A4Tech MK-650-B Headphones
I am always on the search for low-cost, but good sounding headphones. My favorite has been a set by Phillips, which, I noticed this week, now cost half-as-much (around $20) as when I bought them. They do a better job in blocking out noise on airplanes than do "noise reducing" headphones that cost much more -- and they take up much less room in the carry-on luggage.
These sorts of headphones block external noise by being shoved into the ear canal, so are sometimes called canalphones.
Anyhow, last week in Wal-mart, I saw a pair that looked pretty nice and were just $18, so I splurged. Made by A4Tech (image here, mine are black and silver), these sound amazing, along with a bass that's so strong I need to use the music player's equalizer to cut the bass by 6dB. Take that, Bose!
They feel nice, because parts are made of metal. Real steel!
Finally, the connector plug is narrow enough that it fits my Palm TX, and will probably work with the iPhone.
It is, however, possible to buy ones that are too cheap. London Drugs had a set of canalphones from Maxell for $10. Dreadful sound: no low end whatsoever! It did come with a nice little travel pouch. I gave it to my wife for listening to movies on airplanes.
While in BestBuy in Bellingham (WA USA) yesterday, I finally got to see the Zune (not available in Canada, thankfully). Boy, they sure are ugly. I now see why the brown color was especially panned. Ugly and big looking. In an era where slim defines all things electronic, the Zune is a design disaster.
The reason we were in the USA for a little cross-border shopping was to pick up a wireless network adapter for my son's Xbox 360. "Should have been built-in," my 20-year-old son grumbled. I agree. But then Microsoft couldn't even figure out how to make the power supply tiny and the Xbox unit quiet. This is supposed to be in the family room, but is as noisy as an out-of-warranty dishwasher? "That's innovation," Microsoft would say as explanation.
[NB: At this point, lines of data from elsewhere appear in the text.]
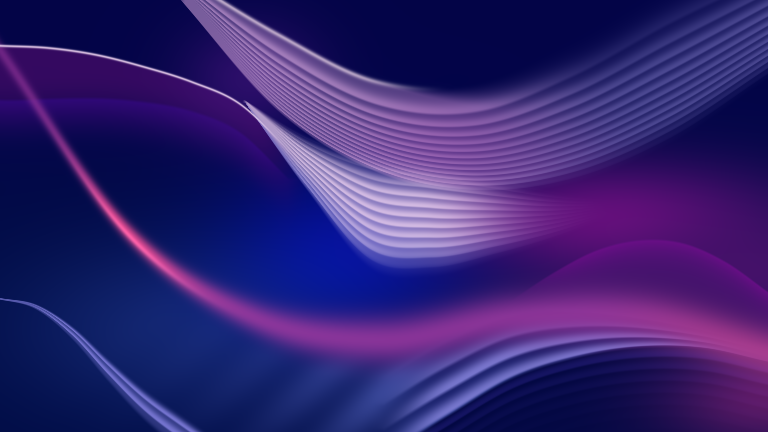
A Shadertoy shader for this background:

```glsl
// Translucent pleated veils and glowing ribbons sweeping over deep navy blue.

vec3 col;

void paint(vec3 color, float alpha) { col = mix(col, color, alpha); }

// Smooth step that may also run downward (a > b).
float ramp(float a, float b, float x) {
  x = clamp((x - a) / (b - a), 0., 1.);
  return x * x * (3. - 2. * x);
}

// Smooth height curve through seven evenly spaced knots.
float curve(float x, float from, float to, float k[7]) {
  float t = clamp((x - from) / (to - from), 0., 1.) * 6.;
  int i = min(int(t), 5);
  float f = t - float(i), b = k[i], c = k[i + 1];
  float a = i > 0 ? k[max(i - 1, 0)] : 2. * b - c;
  float d = i < 5 ? k[min(i + 2, 6)] : 2. * c - b;
  return b + .5 * f * (c - a + f * (2. * a - 5. * b + 4. * c - d + f * (3. * (b - c) + d - a)));
}

float glow(vec2 p, float cx, float cy, float rx, float ry) {
  vec2 q = (p - vec2(cx, cy)) / vec2(rx, ry);
  return exp(-dot(q, q));
}

float bell(float d, float width) { return exp(-d * d / (width * width)); }

// Pleat profile: slow rise, quick fall, flat where too fine to resolve.
float pleat(float v) {
  float f = fract(v);
  return mix(ramp(0., .75, f) * ramp(1., .78, f), .5, ramp(.35, .9, fwidth(v)));
}

void mainImage(out vec4 fragColor, in vec2 fragCoord) {
  vec2 p = fragCoord / iResolution.xy * vec2(16. / 9., 1.);
  float x = p.x, y = p.y;

  // Navy ground with blue and magenta light
  col = mix(vec3(0., .045, .27), vec3(.01, .015, .28), ramp(.3, .9, y));
  col += vec3(0., .02, .33) * glow(p, .82, .42, .3, .2);
  col += vec3(.07, .1, .16) * glow(p, .4, .24, .38, .2);
  paint(vec3(.46, .06, .52), .9 * glow(p, 1.42, .49, .36, .13));
  paint(vec3(.3, .07, .43), .85 * glow(p, 1.75, .36, .4, .17));

  // Violet folds at the upper left
  float crest = curve(x, 0., .667, float[7](.894, .889, .873, .845, .81, .759, .653));
  float fold = crest - mix(.125, .065, ramp(0., .5, x));
  float left = ramp(.72, .58, x);
  paint(vec3(.25, .04, .4), .8 * left * ramp(-.003, .003, crest - y) * ramp(-.12, .06, y - fold));
  paint(vec3(.2, .03, .52), .75 * left * ramp(-.004, .006, fold - y) * exp(-max(fold - y, 0.) * 22.));
  paint(vec3(.28, .08, .5), .6 * glow(p, .58, .82, .16, .13));

  // Magenta arc at the right
  float arc = curve(x, 1.185, 1.778, float[7](.306, .37, .421, .444, .437, .394, .324)) - y;
  float underArc = ramp(-.003, .004, arc) * ramp(1.15, 1.4, x);
  paint(vec3(.25, .08, .42), .6 * underArc);
  paint(vec3(.46, .05, .56), .75 * underArc * exp(-max(arc, 0.) * 28.));

  // Steel blue sheen below the pink ribbon
  float across = y - curve(x, 0., 1.778, float[7](.884, .463, .264, .213, .264, .264, .185));
  float streaks = .75 + .25 * sin(34. * (x - 1.1 * y) + 5. * y * y);
  paint(vec3(.31, .37, .72), .9 * ramp(0., -.09, across) * streaks * glow(p, 1.1, .1, .42, .2));

  // Lavender pleats over the lower right hollow
  float rise = y - curve(x, .889, 1.778, float[7](-.053, .039, .125, .174, .197, .194, .162));
  float lift = rise / mix(.21, .045, ramp(.95, 1.7, x));
  vec3 sheet = mix(vec3(.09, .11, .4), vec3(.5, .49, .83), pleat(.9 - lift * 3.6));
  sheet = mix(sheet, vec3(.5, .25, .6), ramp(1.5, 1.78, x));
  paint(sheet, .85 * ramp(-.02, .05, lift) * ramp(1., .3, lift) * ramp(.85, 1.05, x));
  vec3 hollow = mix(vec3(.01, .03, .26), vec3(.36, .1, .4), glow(p, 1.78, .08, .24, .12));
  hollow += vec3(.1, .07, .18) * pleat(-rise * 36.) * exp(min(rise, 0.) * 20.);
  paint(hollow, ramp(.004, -.006, rise) * ramp(.9, 1.02, x));

  // Pink ribbon, narrow and hot at the left, broad and soft at the right
  float girth = mix(.022, .058, ramp(.25, 1., x));
  vec3 pink = mix(vec3(.6, .22, .62), vec3(.93, .3, .58), glow(p, .3, .47, .17, .25));
  pink = mix(pink, vec3(.68, .24, .56), ramp(1.3, 1.75, x));
  paint(pink, mix(.55, .88, ramp(0., .3, x)) * bell(across, girth));
  col += vec3(.22, .12, .12) * bell(across + girth * .3, .008) * glow(p, .32, .46, .15, .2);

  // Upper veil: pleats gather toward its lower edge
  float top = curve(x, .417, 1.778, float[7](1.06, .924, .815, .808, .912, 1.046, 1.14));
  float hem = curve(x, .417, 1.778, float[7](1., .741, .6, .549, .572, .664, .815));
  float s = (top - y) / max(top - hem, .02);
  float right = ramp(.85, 1.45, x);
  float veil = ramp(0., mix(.03, .55, right), s) * ramp(1., mix(.95, .8, right), s) * ramp(.405, .43, x);
  vec3 silk = mix(vec3(.72, .56, .79), vec3(.45, .43, .73), ramp(.95, 1.5, x));
  paint(silk, veil * mix(.42, .85, pleat(s * abs(s) * 13.)) * mix(1., .75, right));
  paint(vec3(.56, .24, .64), .4 * veil * glow(p, 1.05, .66, .26, .12));
  paint(vec3(.85, .77, .86), .75 * bell(y - top + .004, .006) * ramp(.4, .5, x) * ramp(1.05, .8, x));

  // Lower veil: a pale fan opening from the pinch point
  top = curve(x, .567, 1.435, float[7](.769, .688, .653, .63, .595, .56, .537));
  hem = curve(x, .567, 1.435, float[7](.762, .556, .375, .356, .394, .444, .509));
  s = (top - y) / max(top - hem, .006);
  float fan = ramp(0., .35, s) * ramp(1., mix(.92, .72, ramp(.65, .95, x)), s);
  fan *= ramp(.56, .575, x) * ramp(1.42, 1.02, x);
  silk = mix(vec3(.87, .77, .91), vec3(.52, .5, .82), ramp(.55, 1., s));
  silk = mix(silk, vec3(.62, .3, .68), ramp(.95, 1.35, x));
  paint(silk, fan * mix(.62, .94, pleat(s * 12.)));

  // Fine white crest line leading into the pinch
  paint(vec3(.9, .8, .92), .9 * bell(y - crest, .003) * ramp(.68, .58, x));

  // Lavender ribbon at the lower left
  float tail = curve(x, 0., .5, float[7](.31, .294, .241, .162, .088, .028, -.03)) - y;
  float depth = tail / mix(.004, .06, ramp(0., .42, x));
  float band = ramp(-.3, .15, depth) * ramp(1.2, .6, depth) * ramp(.5, .46, x);
  paint(vec3(.5, .49, .86), band * mix(.4, .9, pleat(depth * 2. + .5)));

  fragColor = vec4(clamp(col, 0., 1.), 1.);
}
```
Anyhow, the wifi adapter is US$100 in the USA, $130 in Canada.
With taxes, the wifi adapter is US$107 in the USA, CDN$147 in Canada.
It felt good saving $40. Especially when the Canada Customs officer decided to split the $107 in "returning goods" between the two of us, and ignored the Canadian taxes owing.